Plain-text document sources
<<<<

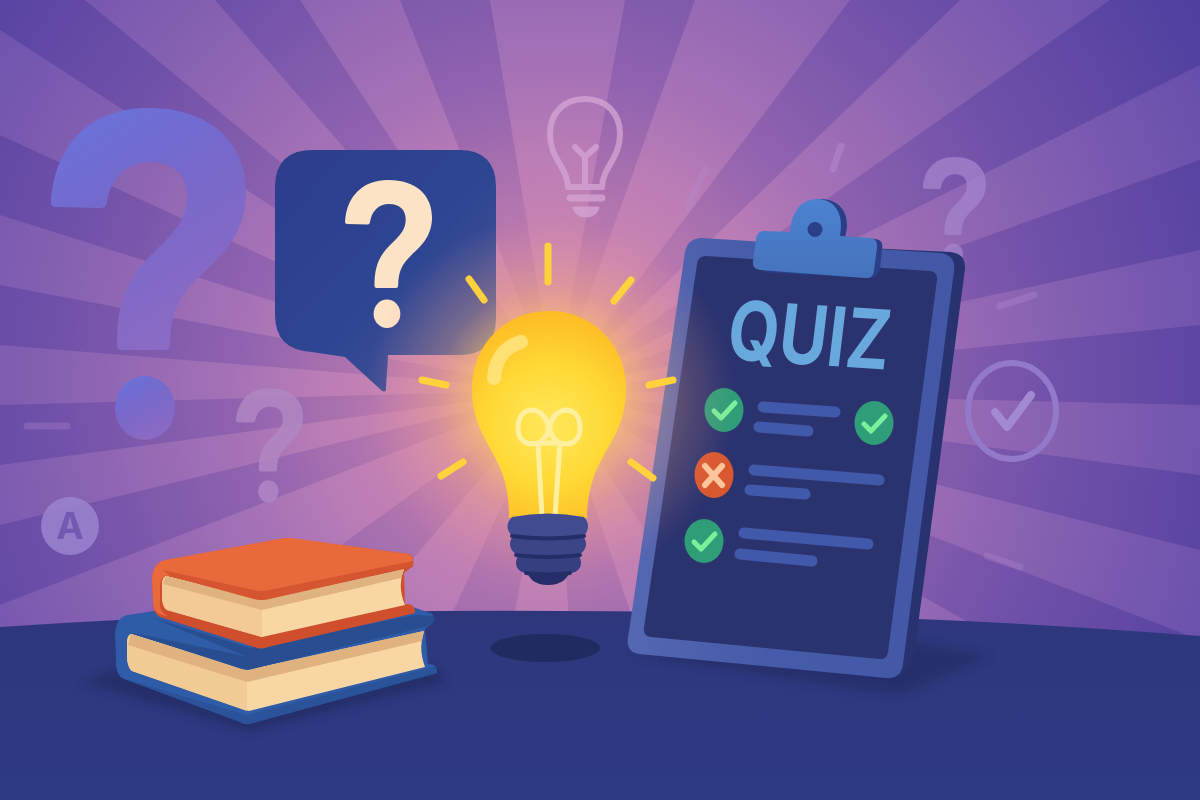
<!DOCTYPE html>
<html lang="en">
<head>
<meta charset="utf-8">
<title>Quiz time</title>
<style>
:root {
  --table: #2f397f; --navy: #29316f; --bubble: #2d4590;
  --board: #455ba9; --board-side: #28326f; --sheet: #2b336f; --rule: #4159aa;
  --title: #69a8dc; --cream: #fde3c6; --spark: #ffd23c;
  --green: #2f9d78; --tick: #7af09a; --red: #d9582f; --cross: #ffc59a;
  --orange: #e9693a; --orange-dark: #cf4f2d; --blue: #2f5ca8; --blue-dark: #254888;
  --page: #f8d7a4; --page-dark: #e0b27f; --ghost: #d3a3d3;
}
html, body { margin: 0; width: 1200px; height: 800px; overflow: hidden; background: #5b49a4; }
svg { display: block; }
.line { fill: none; stroke-linecap: round; stroke-linejoin: round; }
.title { font: 700 82px Inter, "Open Sans", sans-serif; fill: var(--title); }
.badge { font: 700 37px Inter, "Open Sans", sans-serif; fill: #7459b2; text-anchor: middle; }
</style>
</head>
<body>
<svg width="1200" height="800" viewBox="0 0 1200 800" role="img" aria-label="Quiz scene with books, a glowing bulb and a clipboard">
  <defs>
    <radialGradient id="sky" gradientUnits="userSpaceOnUse" cx="555" cy="390" r="740">
      <stop offset="0" stop-color="#e59a98"/><stop offset=".2" stop-color="#bd7bae"/>
      <stop offset=".42" stop-color="#9163b0"/><stop offset=".68" stop-color="#7051a9"/><stop offset="1" stop-color="#503fa0"/>
    </radialGradient>
    <radialGradient id="ray" gradientUnits="userSpaceOnUse" cx="555" cy="390" r="760">
      <stop offset="0" stop-color="#ffb5b0" stop-opacity=".1"/><stop offset=".3" stop-color="#eb9fc5" stop-opacity=".3"/>
      <stop offset="1" stop-color="#9c79cf" stop-opacity=".24"/>
    </radialGradient>
    <radialGradient id="glow">
      <stop offset="0" stop-color="#ffd75e"/><stop offset=".42" stop-color="#ffc46a" stop-opacity=".85"/>
      <stop offset=".62" stop-color="#ffae78" stop-opacity=".4"/><stop offset="1" stop-color="#f59a98" stop-opacity="0"/>
    </radialGradient>
    <radialGradient id="glass" gradientUnits="userSpaceOnUse" cx="549" cy="425" r="118">
      <stop offset="0" stop-color="#ffe85c"/><stop offset=".5" stop-color="#ffd936"/><stop offset="1" stop-color="#fdb924"/>
    </radialGradient>
    <linearGradient id="big-mark" x1="0" y1="0" x2=".5" y2="1">
      <stop offset="0" stop-color="#6773dc"/><stop offset=".5" stop-color="#7768cb"/><stop offset="1" stop-color="#8a6ac4"/>
    </linearGradient>
    <linearGradient id="bubble-fill" x1="0" y1="0" x2="1" y2="1">
      <stop offset="0" stop-color="#2c3d8b"/><stop offset=".55" stop-color="#2e4692"/><stop offset="1" stop-color="#55599c"/>
    </linearGradient>
    <linearGradient id="board-fill" x1="0" y1="0" x2="1" y2="0">
      <stop offset="0" stop-color="#5467b2"/><stop offset=".4" stop-color="#465ba9"/><stop offset="1" stop-color="#4258a6"/>
    </linearGradient>
    <linearGradient id="clip-fill" x1="0" y1="0" x2="0" y2="1">
      <stop offset="0" stop-color="#4c82d0"/><stop offset="1" stop-color="#4672bd"/>
    </linearGradient>
    <linearGradient id="table-fill" x1="0" y1="0" x2="0" y2="1">
      <stop offset="0" stop-color="#2e377c"/><stop offset="1" stop-color="#2e3a84"/>
    </linearGradient>
    <filter id="soft" x="-20%" y="-60%" width="140%" height="220%"><feGaussianBlur stdDeviation="4"/></filter>
    <g id="question">
      <path d="M51 203C54 145 90 108 148 108C210 108 246 142 246 192C246 232 224 254 200 276C178 297 171 312 170 345Q170 350 165 350H122Q117 350 117 345C117 300 128 277 156 250C176 231 187 218 187 196C187 174 172 162 150 162C126 162 111 178 107 202Q106 208 100 208L56 207Q51 207 51 203Z"/>
      <ellipse cx="145" cy="408" rx="30" ry="32"/>
    </g>
    <g id="correct">
      <ellipse rx="19.5" ry="22" fill="var(--green)"/>
      <path class="line" d="M-10 1L-3 8L11-7" stroke="var(--tick)" stroke-width="5"/>
    </g>
  </defs>

  <g id="backdrop">
    <rect width="1200" height="800" fill="url(#sky)"/>
    <g fill="url(#ray)">
      <path d="M555 390L490 0H625Z"/>
      <path d="M555 390L695 0H850Z"/>
      <path d="M555 390L960 0H1110Z"/>
      <path d="M555 390L1200 65V160Z"/>
      <path d="M555 390L1200 250V325Z"/>
      <path d="M555 390L1200 405V475Z"/>
      <path d="M555 390L1200 550V640Z"/>
      <path d="M555 390L1000 640H830Z"/>
      <path d="M555 390L715 640H640Z"/>
      <path d="M555 390L570 640H510Z"/>
      <path d="M555 390L440 640H345Z"/>
      <path d="M555 390L210 640H0V605Z"/>
      <path d="M555 390L0 525V465Z"/>
      <path d="M555 390L0 405V345Z"/>
      <path d="M555 390L0 285V215Z"/>
      <path d="M555 390L0 135V30Z"/>
      <path d="M555 390L85 0H215Z"/>
      <path d="M555 390L300 0H400Z"/>
    </g>
  </g>

  <g id="floating-symbols">
    <use href="#question" fill="url(#big-mark)"/>
    <use href="#question" transform="translate(218.5 351) scale(.344)" fill="#b087c4" opacity=".85"/>
    <use href="#question" transform="translate(906.5 122) scale(.323)" fill="#a684cd" opacity=".75"/>
    <circle cx="70" cy="526" r="29" fill="#9b84d1" opacity=".85"/>
    <text class="badge" x="70" y="539">A</text>
    <g class="line" stroke="#9279c9">
      <ellipse cx="1012" cy="411" rx="44" ry="48" stroke-width="6"/>
      <path d="M995 412L1007 427L1031 395" stroke-width="8" stroke="#a28ad2"/>
    </g>
    <g class="line" stroke="var(--ghost)" opacity=".8">
      <path d="M568 187C567 166 550 159 550 134C550 112 565 99 585 99C606 99 620 113 620 134C620 159 603 166 602 187Z" stroke-width="6"/>
      <path d="M575 147L585 157L596 147M585 157V184" stroke-width="6"/>
      <path d="M570 198H602" stroke-width="7"/>
      <path d="M574 208H598Q595 216 586 216T574 208Z" fill="var(--ghost)" stroke-width="3"/>
    </g>
    <g class="line" stroke="#b48bd0" stroke-width="7" opacity=".5">
      <path d="M841 146L833 169"/><path d="M706 168L688 207" opacity=".6"/>
      <path d="M1000 306L1034 295" opacity=".7"/><path d="M987 556L1020 567" opacity=".6"/><path d="M27 426H67" opacity=".6"/>
    </g>
  </g>

  <path id="table" d="M0 627Q270 609 560 611Q900 612 1200 636V800H0Z" fill="url(#table-fill)"/>

  <g id="shadows" fill="#222a62">
    <ellipse cx="545" cy="648" rx="55" ry="14"/>
    <path d="M630 655L905 640L990 656L900 696Z" opacity=".6" filter="url(#soft)"/>
    <path d="M82 682L130 664L438 668L445 682L250 732Z" opacity=".7" filter="url(#soft)"/>
  </g>

  <g id="speech-bubble">
    <path d="M313 150H459Q496 150 496 187V318Q496 355 459 355H388L386 388Q386 394 381 390L345 357L312 352Q275 350 275 315V187Q275 150 313 150Z" fill="url(#bubble-fill)"/>
    <use href="#question" transform="translate(322.3 131.8) scale(.446)" fill="var(--cream)"/>
  </g>

  <g id="clipboard">
    <path d="M710 241L951 252Q966 254 965 269L915 648Q909 675 892 679L680 654Z" fill="var(--board-side)"/>
    <path d="M702 238L940 253Q956 255 954 271L903 664Q901 679 886 678L639 654Q626 652 628 638L685 252Q688 238 702 238Z" fill="url(#board-fill)"/>
    <path d="M706 256L930 271Q938 272 937 280L888 652Q887 660 879 659L651 637Q643 636 644 628L697 264Q698 256 706 256Z" fill="var(--sheet)"/>
    <path d="M763 232L792 233C796 210 808 198 823 199C843 201 851 217 845 237L875 239Q884 240 882 249L880 269Q878 278 869 278L764 272Z" fill="#2a3f88"/>
    <path fill-rule="evenodd" d="M764 231L790 232C792 210 802 199 818 199C836 200 844 215 840 236L870 238Q878 239 877 247L874 271Q873 279 865 278L760 270Q752 269 753 261L756 239Q757 231 764 231ZM815 222A7.5 7.5 0 1 0 815 237A7.5 7.5 0 1 0 815 222Z" fill="url(#clip-fill)"/>
    <text class="title" transform="matrix(1 .066 -.12 1 725 359)" textLength="162" lengthAdjust="spacingAndGlyphs">QUIZ</text>
    <g id="answers">
      <use href="#correct" x="724" y="410"/>
      <use href="#correct" x="874" y="423"/>
      <use href="#correct" x="704" y="541"/>
      <ellipse cx="714" cy="475" rx="19.5" ry="23" fill="var(--red)"/>
      <path class="line" d="M705 466L722 485M722 466L705 485" stroke="var(--cross)" stroke-width="6"/>
      <g class="line" stroke="var(--rule)" stroke-width="11">
        <path d="M763 407L835 412M759 427L808 431"/>
        <path d="M754 470L879 480M750 490L805 494"/>
        <path d="M744 533L868 544M740 554L812 561"/>
      </g>
    </g>
  </g>

  <g id="bulb">
    <circle cx="549" cy="400" r="185" fill="url(#glow)" opacity=".72"/>
    <g class="line" stroke="var(--spark)" stroke-width="7">
      <path d="M548 246V282M469 279L484 300M631 280L614 301M422 380L446 385M673 380L649 385M463 462L441 476M631 462L653 478"/>
    </g>
    <path d="M509 518C510 452 472 445 472 389C472 344 506 311 549 311C593 311 626 345 626 389C626 445 588 452 587 518Z" fill="url(#glass)"/>
    <path class="line" d="M494 378C495 360 504 347 521 342" stroke="#ffe88a" stroke-width="14" opacity=".75"/>
    <g class="line" stroke="#fff0a0" stroke-width="5">
      <path d="M542 517L538 443C526 446 518 440 518 428C518 408 536 405 545 418C552 428 547 438 539 443"/>
      <path d="M555 517L560 443C572 446 580 440 580 428C580 408 562 405 553 418C546 428 551 438 560 443M539 443H560"/>
    </g>
    <path d="M526 568H571Q567 585 548 585T526 568Z" fill="#252c68"/>
    <rect x="516" y="552" width="65" height="21" rx="10" fill="#364081"/>
    <rect x="510" y="533" width="76" height="22" rx="11" fill="#3b4588"/>
    <path d="M512 517Q548 510 584 517Q592 526 584 536Q548 541 512 536Q503 526 512 517Z" fill="#414b8f"/>
    <path class="line" d="M512 536Q548 541 584 536M516 555Q548 559 580 555M526 573Q548 576 570 573" stroke="#262e69" stroke-width="4"/>
  </g>

  <g id="books">
    <g id="blue-book">
      <path d="M128 615L250 653L430 613Q436 615 433 623L425 629L428 664Q438 664 437 673L253 723Q246 726 240 722L124 679Q115 675 116 660L115 634Q116 617 128 615Z" fill="var(--blue)"/>
      <path d="M131 634L247 670L424 631Q418 648 425 667L249 711L132 671Q127 667 127 655V644Q127 635 131 634Z" fill="var(--page)"/>
      <path d="M131 634L247 670V711L132 671Q127 667 127 655V644Q127 635 131 634Z" fill="#f2ca94"/>
      <path d="M131 634L247 670L424 631L422 641L247 682L128 645Z" fill="var(--page-dark)"/>
      <path d="M128 615L160 610L410 606L430 613Q435 616 433 623L252 669Q246 671 239 668L128 632Q119 631 117 640Q114 619 128 615Z" fill="var(--blue)"/>
      <path d="M150 617L250 648L414 615L434 616L433 625L252 669Q246 671 239 668L128 632Q160 638 248 657Z" fill="var(--blue-dark)" opacity=".7"/>
      <path d="M122 678L247 715L437 666V674L253 723Q246 726 240 722Z" fill="var(--blue-dark)" opacity=".45"/>
    </g>
    <g id="orange-book">
      <path d="M165 561L285 538L409 554Q415 556 413 566L404 573L405 604Q416 603 415 613L268 647Q261 650 254 647L160 617Q152 613 153 600L152 578Q153 563 165 561Z" fill="var(--orange-dark)"/>
      <path d="M166 576L262 600L404 569Q397 586 405 605L262 637L167 610Q162 607 162 596V586Q162 577 166 576Z" fill="var(--page)"/>
      <path d="M166 576L262 600V637L167 610Q162 607 162 596V586Q162 577 166 576Z" fill="#f3ca95"/>
      <path d="M166 576L262 600L404 569L401 578L262 610L163 584Z" fill="var(--page-dark)"/>
      <path d="M165 560L279 539Q289 537 299 539L408 554Q414 555 413 566L269 599Q262 601 254 599L170 576Q161 574 160 585V606Q161 613 168 616Q152 615 153 600L152 578Q153 563 165 560Z" fill="var(--orange)"/>
      <path d="M163 570L254 590Q262 592 269 590L413 561V567L269 599Q262 601 254 599L170 576Z" fill="var(--orange-dark)" opacity=".75"/>
    </g>
  </g>
</svg>
</body>
</html>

>>>>

— YOUR TASK —
Look through the entries and return each line that has the word "correct" in it.

— EXERCISE OUTPUT —
    <g id="correct">
      <use href="#correct" x="724" y="410"/>
      <use href="#correct" x="874" y="423"/>
      <use href="#correct" x="704" y="541"/>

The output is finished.